Publication Date


Date of Final Oral Examination (Defense)


Type of Culminating Activity


Degree Title

Doctor of Philosophy in Geosciences



Major Advisor

V. Dorsey Wanless, Ph.D.


Mark Schmitz, Ph.D.


Brittany Brand, Ph.D.


Corey Wall, Ph.D.


Lavas erupted at ocean island volcanoes are classically used as probes of the deep Earth, with ultimate goals of discerning the compositional heterogeneity, structure and dynamics of the Earth’s mantle. However, sampling restricted to volcanic islands and large, submarine volcanic constructs alone likely results in limited spatial resolution of the mantle’s composition and structure, owing to homogenization in sub-island magma reservoirs. Further, islands provide poor temporal resolution given that their multigenetic construction can overprint any time progressive chemical variations and they subside with age making detailed sampling difficult. For my dissertation I investigate whether seamounts surrounding islands in the Galápagos Archipelago preserve a more spatially distributed record of punctuated, point-source magmatism providing a different perspective on these deeper processes.
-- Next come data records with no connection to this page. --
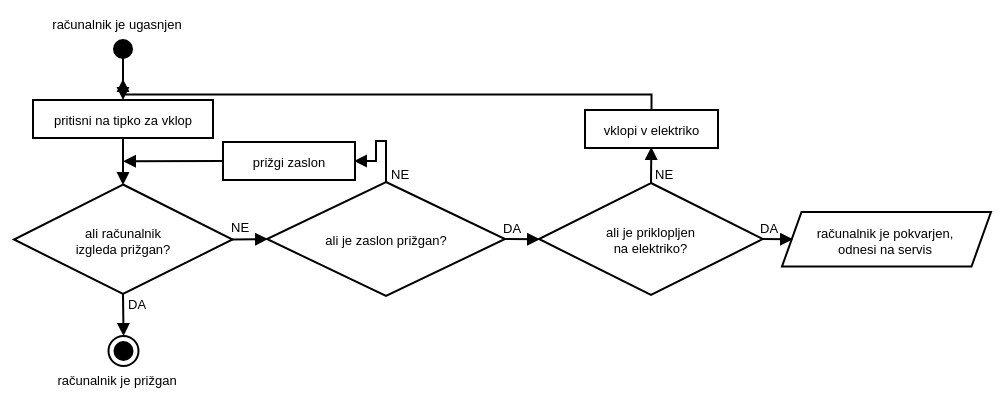
<!DOCTYPE html>
<html lang="sl">
<head>
<meta charset="utf-8">
<title>Računalnik se ne prižge</title>
<style>
  :root { --ink: #000; --paper: #fff; }
  * { box-sizing: border-box; }
  body { margin: 0; background: var(--paper); }
  .flowchart {
    position: relative; width: 1004px; height: 404px; overflow: hidden;
    background: var(--paper); color: var(--ink);
    font: 13px/16px "Liberation Sans", Arial, sans-serif;
  }
  .connectors { position: absolute; inset: 0; display: block; }
  .edge { fill: none; stroke: var(--ink); stroke-width: 2; marker-end: url(#arrow); }
  .shape { fill: var(--paper); stroke: var(--ink); stroke-width: 2; }
  .dot, .arrowhead { fill: var(--ink); }
  .node {
    position: absolute; display: flex; align-items: center; justify-content: center;
    padding-top: 4px; text-align: center; white-space: nowrap;
  }
  .action { border: 2px solid var(--ink); background: var(--paper); }
  .label { position: absolute; white-space: nowrap; }
  .state { width: 180px; text-align: center; }

  .press { left: 32px; top: 99px; width: 182px; height: 40px; }
  .screen-on { left: 222px; top: 141px; width: 134px; height: 40px; }
  .plug-in { left: 584px; top: 109px; width: 135px; height: 40px; }
  .looks-on { left: 14px; top: 185px; width: 218px; height: 109px; }
  .is-screen-on { left: 267px; top: 182px; width: 238px; height: 114px; }
  .is-plugged { left: 539px; top: 183px; width: 223px; height: 112px; }
  .service { left: 780px; top: 212px; width: 210px; height: 55px; }
</style>
</head>
<body>
<main class="flowchart">
  <svg class="connectors" width="1004" height="404" viewBox="0 0 1004 404" aria-hidden="true">
    <defs>
      <marker id="arrow" markerUnits="userSpaceOnUse" markerWidth="13" markerHeight="14" refX="10" refY="7" orient="auto">
        <polygon class="arrowhead" points="0,0.5 13,7 0,13.5"/>
      </marker>
    </defs>

    <g class="decisions">
      <polygon class="shape" points="123,184.5 232.5,239.5 123,294 14,239.5"/>
      <polygon class="shape" points="386,182 505,239 386,296 267,239"/>
      <polygon class="shape" points="651,183 763,239 651,295 539,239"/>
    </g>
    <polygon class="shape" points="801.5,212 991,212 971.5,266.5 782,266.5"/>

    <g class="start-and-end">
      <circle class="dot" cx="123" cy="49" r="10"/>
      <circle class="shape" cx="123.5" cy="351" r="15"/>
      <circle class="dot" cx="123.5" cy="351" r="10"/>
    </g>

    <g class="edges">
      <path class="edge" d="M123 58V97"/>
      <path class="edge" d="M651.5 110V94.5H123V82"/>
      <path class="edge" d="M123 138V182"/>
      <path class="edge" d="M223 161L126 161.3"/>
      <path class="edge" d="M386 182V141H376V161H357"/>
      <path class="edge" d="M232 239.5L265 239"/>
      <path class="edge" d="M505 239L537 239.3"/>
      <path class="edge" d="M651 183L651.3 150"/>
      <path class="edge" d="M763 239L790 239.3"/>
      <path class="edge" d="M123 294L123.5 333"/>
    </g>
  </svg>

  <div class="label state" style="left:27px;top:17px">računalnik je ugasnjen</div>
  <div class="node action press">pritisni na tipko za vklop</div>
  <div class="node action screen-on">prižgi zaslon</div>
  <div class="node action plug-in">vklopi v elektriko</div>

  <div class="node looks-on">ali računalnik<br>izgleda prižgan?</div>
  <div class="node is-screen-on">ali je zaslon prižgan?</div>
  <div class="node is-plugged">ali je priklopljen<br>na elektriko?</div>
  <div class="node service">računalnik je pokvarjen,<br>odnesi na servis</div>
  <div class="label state" style="left:27px;top:373px">računalnik je prižgan</div>

  <span class="label" style="left:231px;top:220px">NE</span>
  <span class="label" style="left:391px;top:167px">NE</span>
  <span class="label" style="left:655px;top:167px">NE</span>
  <span class="label" style="left:503px;top:221px">DA</span>
  <span class="label" style="left:760px;top:221px">DA</span>
  <span class="label" style="left:128px;top:297px">DA</span>
</main>
</body>
</html>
The first chapter investigates the physical characteristics of the near-island seamounts resulting in the derivation of a 0.2-0.4 m/ka subsidence rate for the archipelago. Chapters two and three evaluate the magmatic relationship of the seamounts to the islands that they surround. From this, it appears seamounts are closely related to the islands but do indeed preserve a higher resolution picture related to evolution and mantle zonation. An important component of my dissertation has been to mix and calibrate a Pb double spike for internal mass-dependent fractionation correction of Pb isotope measurements at Boise State University in an effort to collect highly accurate and precise isotopic data of the seamount lavas to complement the high-resolution sampling of the seamounts themselves (Chapter 4). Finally, the fifth chapter uses high precision Pb isotopes to show that all of the isotopic end members in the Galápagos can be produced from the recycling of a single oceanic package.



Included in

Geochemistry Commons